Flea and insect control is very important in the treatment of feline eosinophilic complex. This is due to the suspected hypersensitivity reaction cause of the condition. Insect bites can trigger an exaggerated immune response in affected cats, causing or worsening clinical signs.
Some cats respond to elimination or hypoallergenic diets, suggesting an underlying food allergy as the cause.
What is the prognosis for a cat diagnosed with eosinophilic granuloma complex?
Most cases respond well to medical treatment. Recurrence is common and requires life long intermittent treatment in many cases. Some cats that are severely affected will require more aggressive treatment and consultation with a board-certified veterinary dermatologist may be beneficial.
The answer to your question, can it be treated? YES!! A steroid inj. does the trick. Cats tolerate steroids very well. We typically use Depo-medrol and it can last up to 3 months. Some cats get this once a year, a few times a year, once every couple of years, or monthly. Since this is new, we can't know.
We found a flea today examining him!
So this could be treated with steroids?
The other thing is, there really is no substitute for a physical exam. By taking Scooby into the vet, you will have an experienced vet be able to do a complete, thorough exam. We can postulate here, but we could be way, WAY off base. Pictures can help, but there still are limitations. I think it's worth making that exam appointment and just addressing it with a physical exam! Your vet may know what this is upon first glance!!! Even if it is EGC, you'll need a vet to give the prescription. I'm happy to help you here, but I'm sure you understand the limitations of this situation. I cannot prescribe you medication.
EGC is treated with steroids. Finding the flea means he'll need to be on Frontline Plus for 2 consecutive months, as will any other pets in the home. The life cycle of the flea is 5 weeks, the product works for 4 wks, so treat for Jan. and Feb. Maybe he's having a flea allergy!
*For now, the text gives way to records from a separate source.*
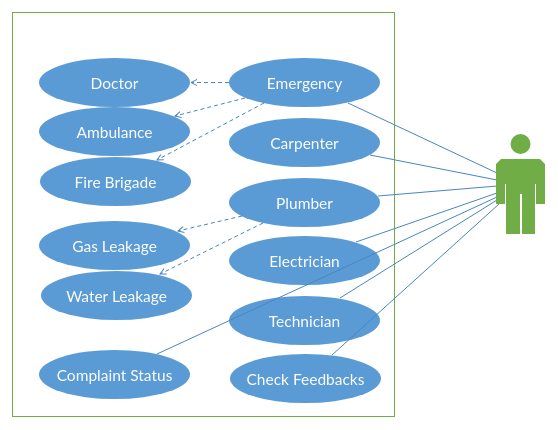
<!DOCTYPE html>
<html lang="en">
<head>
<meta charset="utf-8">
<title>Home services use case diagram</title>
<style>
:root {
  --node: #5b9bd5;
  --node-text: #ffffff;
  --link: #4a86bd;
  --green: #70ad47;
  --paper: #ffffff;
}
* { box-sizing: border-box; }
body { margin: 0; background: var(--paper); overflow: hidden; }
.diagram {
  position: relative;
  width: 558px;
  height: 430px;
  overflow: hidden;
  background: var(--paper);
  font: 15.5px/20px Lato, "Open Sans", sans-serif;
}
.system {
  position: absolute;
  left: 12px;
  top: 12px;
  width: 383px;
  height: 405px;
  border: 1px solid var(--green);
}
.use-case {
  position: absolute;
  left: var(--x);
  top: var(--y);
  display: flex;
  align-items: center;
  justify-content: center;
  width: 151px;
  height: 49px;
  border-radius: 50%;
  background: var(--node);
  color: var(--node-text);
  white-space: nowrap;
}
.links { position: absolute; inset: 0; }
.link { fill: none; stroke: var(--link); stroke-width: 1; }
.include { stroke-dasharray: 4 3; }
.actor { fill: var(--green); }
</style>
</head>
<body>
<main class="diagram">
  <div class="system"></div>

  <div class="use-case" style="--x:39px;--y:58px">Doctor</div>
  <div class="use-case" style="--x:39px;--y:107px">Ambulance</div>
  <div class="use-case" style="--x:40px;--y:157px">Fire Brigade</div>
  <div class="use-case" style="--x:39px;--y:221px">Gas Leakage</div>
  <div class="use-case" style="--x:41px;--y:271px">Water Leakage</div>
  <div class="use-case" style="--x:39px;--y:350px">Complaint Status</div>

  <div class="use-case" style="--x:229px;--y:58px">Emergency</div>
  <div class="use-case" style="--x:229px;--y:118px">Carpenter</div>
  <div class="use-case" style="--x:229px;--y:178px">Plumber</div>
  <div class="use-case" style="--x:229px;--y:236px">Electrician</div>
  <div class="use-case" style="--x:229px;--y:296px">Technician</div>
  <div class="use-case" style="--x:230px;--y:354px">Check Feedbacks</div>

  <svg class="links" width="558" height="430" viewBox="0 0 558 430" role="img" aria-label="Links between the user and the use cases">
    <defs>
      <marker id="open-arrow" markerUnits="userSpaceOnUse" markerWidth="10" markerHeight="10" refX="7" refY="4" orient="auto">
        <path class="link" d="M1 1 7 4 1 7"/>
      </marker>
    </defs>
    <g class="link include" marker-end="url(#open-arrow)">
      <path d="M229 82.5H191" marker-end="url(#open-arrow)"/>
      <path d="M245 98 175 116" marker-end="url(#open-arrow)"/>
      <path d="M264 103 157 160" marker-end="url(#open-arrow)"/>
      <path d="M242 216 178 231" marker-end="url(#open-arrow)"/>
      <path d="M263 223 160 274" marker-end="url(#open-arrow)"/>
    </g>
    <g class="link">
      <path d="M348 103 497 173"/>
      <path d="M370 155 497 180"/>
      <path d="M378 196 497 186"/>
      <path d="M356 242 497 193"/>
      <path d="M340 298 497 200"/>
      <path d="M157 354 497 197"/>
      <path d="M332 355 499 204"/>
    </g>
    <g class="actor">
      <circle cx="520.5" cy="144" r="10"/>
      <path d="M501 159H540L545 164V204H536V184H535V234H522V194H520V234H506V184H505V204H496V164Z"/>
    </g>
  </svg>
</main>
</body>
</html>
Don't settle for the OTC junk - they are harmful pesticides and often send cats to the ER with seizures! Frontline is very safe and very effective.
I know you guys are worried about him, but my gut is telling me this is not a big deal. I'm happy to hear it's not an "oral mass" - THAT is a big (bad!) deal. Older cats develop pigment deposits, like people - age spots!
Thank you so much. Do we mention you by name if we write about this, or just mention the service? Scooby is rather famous, as far as cat's go ...
If you have no further questions for me at this time, can you please hit ACCEPT to close this from the open question board. However, should you have follow-up questions, I'm happy to answer, at no additional fee, and I'll answer just as soon as I can. You can find our thread under My Questions.
Good luck and have a great day!Dr. Heindel
You are welcome to mention my name and/or Just Answer. Feel free to share the dialogue ... We know that owners are looking for answers for their pet - I cannot replace an exam or treatment from your vet, but I can share experience, impressions, and suggestions. Good luck to you!!!Dr. H